Intel has outsourced the production of about 15-20 percent of its non-CPU chips, with most of the wafer starts for these products assigned to TSMC and UMC, according to TrendForce.
While the company is planning to kick off mass production of Intel Core i3 CPUs at TSMC’s 5nm node in 2H21, Intel’s mid-range and high-end CPUs are projected to enter mass production using TSMC’s 3nm node in 2H22.
Intel has experienced some setbacks in the development of 10nm and 7nm processes, which in turn hindered its competitiveness in the market.
Any components that Intel might source from Taiwan wouldn’t come to market until 2023 at the earliest and would be based on established manufacturing processes already in use by other TSMC customers, Bloomberg reported.
Apple and HiSilicon announced the most advanced smartphone processors, most of which are based on the ARM architecture, thanks to TSMC’s technical breakthroughs in process technology.
AMD, which is also outsourcing its CPU production to TSMC, is progressively threatening Intel’s PC CPU market share. Intel lost CPU orders for the MacBook and Mac Mini, since both of these products are now equipped with Apple Silicon M1 processors — manufactured by TSMC.

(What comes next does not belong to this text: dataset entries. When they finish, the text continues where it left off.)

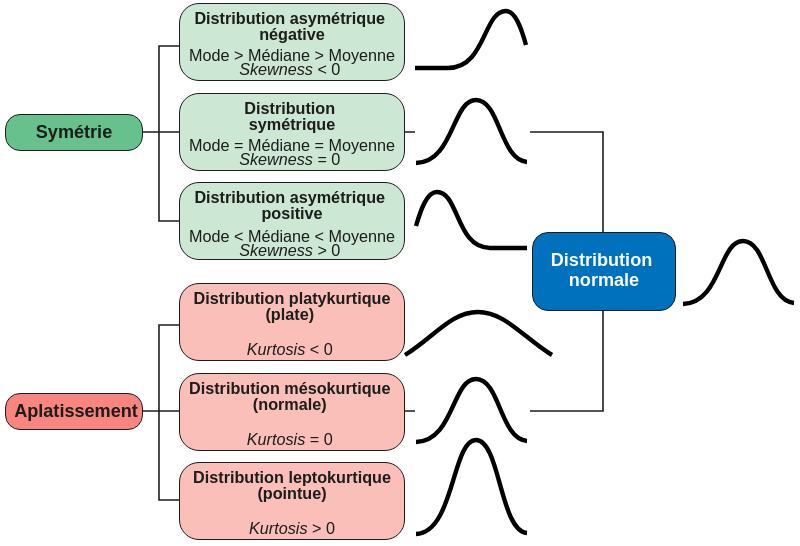
<!DOCTYPE html>
<html lang="fr">
<head>
<meta charset="utf-8">
<title>Symétrie et aplatissement d'une distribution</title>
<style>
:root {
  --ink: #1d1d1b;
  --curve: #000;
  --symmetry: #67c18c;
  --symmetry-light: #cde7d5;
  --kurtosis: #f8857f;
  --kurtosis-light: #fbbfba;
  --normal: #0072bd;
}
* { box-sizing: border-box; margin: 0; }
body { background: #fff; }
.diagram {
  position: relative;
  width: 800px;
  height: 546px;
  overflow: hidden;
  background: #fff;
  color: var(--ink);
  font: 16.2px/16px "Liberation Sans", Arial, sans-serif;
  text-align: center;
  white-space: nowrap;
}
.lines { position: absolute; inset: 0; }
.connectors { fill: none; stroke: var(--ink); stroke-width: 1.6; }
.curves { fill: none; stroke: var(--curve); stroke-width: 4.4; }
.node { position: absolute; border: 1.3px solid var(--ink); }
.criterion, .result {
  display: flex;
  flex-direction: column;
  align-items: center;
  justify-content: center;
  font-size: 18.1px;
  line-height: 20px;
  font-weight: bold;
}
.criterion { left: 5px; width: 138px; height: 37px; padding-bottom: 2px; border-radius: 15px; }
.criterion.symmetry { top: 114px; background: var(--symmetry); }
.criterion.kurtosis { top: 393px; padding-left: 4px; background: var(--kurtosis); }
.result {
  left: 532px;
  top: 232px;
  width: 144px;
  height: 79px;
  padding-bottom: 4px;
  border-radius: 16px;
  background: var(--normal);
  color: #fff;
}
.shape { left: 179px; width: 226px; height: 78px; padding-top: 6px; border-radius: 20px; }
.shape h2 { font-size: inherit; line-height: 16px; }
.shape p { margin-top: 6px; line-height: 14px; }
.shape.symmetry { background: var(--symmetry-light); }
.shape.kurtosis { background: var(--kurtosis-light); }
.shape.kurtosis p { margin-top: 20px; }
.negative { top: 3px; }
.symmetric { top: 93px; }
.positive { top: 182px; }
.shape.positive p { margin-top: 8px; }
.flat { top: 283px; }
.medium { top: 373px; }
.pointed { top: 462px; }
</style>
</head>
<body>
<main class="diagram">
  <svg class="lines" width="800" height="546" viewBox="0 0 800 546" aria-hidden="true">
    <defs>
      <path id="bell" d="M-60 63C-22 62 -24 0 0 0C24 0 24 60 51 62"/>
    </defs>
    <g class="connectors">
      <path d="M143 132H179M179 46H159V221H179"/>
      <path d="M143 411H179M179 325H159V500H179"/>
      <path d="M405 132H415M530 132H603V232"/>
      <path d="M405 411H415M530 411H603V310"/>
    </g>
    <g class="curves">
      <path d="M415 68H448C486 68 483 11 506 11C515 11 521 27 526 45"/>
      <use href="#bell" x="476" y="100"/>
      <path d="M416 226C421 209 427 192 437 192C459 192 456 248 490 248H527"/>
      <use href="#bell" x="476" y="379"/>
      <path d="M416 534C454 533 452 440 476 440C500 440 500 531 527 533"/>
      <use href="#bell" x="743" y="241"/>
    </g>
  </svg>

  <div class="node criterion symmetry">Symétrie</div>
  <section class="node shape symmetry negative">
    <h2>Distribution asymétrique&nbsp;<br>négative</h2>
    <p>Mode &gt; Médiane &gt; Moyenne<br><em>Skewness</em> &lt; 0&nbsp;</p>
  </section>
  <section class="node shape symmetry symmetric">
    <h2>Distribution&nbsp;<br>symétrique</h2>
    <p>Mode = Médiane = Moyenne<br><em>Skewness</em> = 0&nbsp;</p>
  </section>
  <section class="node shape symmetry positive">
    <h2>Distribution asymétrique&nbsp;<br>positive</h2>
    <p>Mode &lt; Médiane &lt; Moyenne<br><em>Skewness</em> &gt; 0&nbsp;</p>
  </section>

  <div class="node criterion kurtosis">Aplatissement</div>
  <section class="node shape kurtosis flat">
    <h2>Distribution platykurtique<br>(plate)&nbsp;</h2>
    <p><em>Kurtosis</em> &lt; 0&nbsp;</p>
  </section>
  <section class="node shape kurtosis medium">
    <h2>Distribution mésokurtique&nbsp;<br>(normale)&nbsp;</h2>
    <p><em>Kurtosis</em> = 0&nbsp;</p>
  </section>
  <section class="node shape kurtosis pointed">
    <h2>Distribution leptokurtique<br>(pointue)</h2>
    <p><em>Kurtosis</em> &gt; 0</p>
  </section>

  <div class="node result"><span>Distribution&nbsp;</span><span>normale</span></div>

  <svg class="lines" width="800" height="546" viewBox="0 0 800 546" aria-hidden="true">
    <path class="curves" d="M405 355C434 337 451 312 478 312C505 312 524 338 552 355"/>
  </svg>
</main>
</body>
</html>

The shifts in the smartphone and PC CPU markets led Intel to announce its intention to outsource CPU manufacturing in 2H20.
The increased outsourcing of its product lines will allow Intel to continue its existence as a major IDM and maintain in-house production lines for chips with high margins, while more effectively spending Capex on advanced R&D, TrendForce said.
TSMC offers a diverse range of solutions that Intel can use during product development (e.g., chiplets, CoWoS, InFO, and SoIC). Intel will be more flexible in its planning and have access to various value-added opportunities by employing TSMC’s production lines.
Intel has a chance to be on the same level as AMD with respect to manufacturing CPUs with advanced process technologies, TrendForce said.
TSMC, the largest maker of semiconductors for other companies, has said it will make test manufacturing of 4-nanometer chips available in the fourth quarter of 2021 and volume shipments the following year.
The Taiwanese technology company expects to have a new facility in Baoshan operational by the end of this year, which can be converted to production for Intel if required. TSMC executives previously said the new Baoshan unit would house a research center with 8,000 engineers.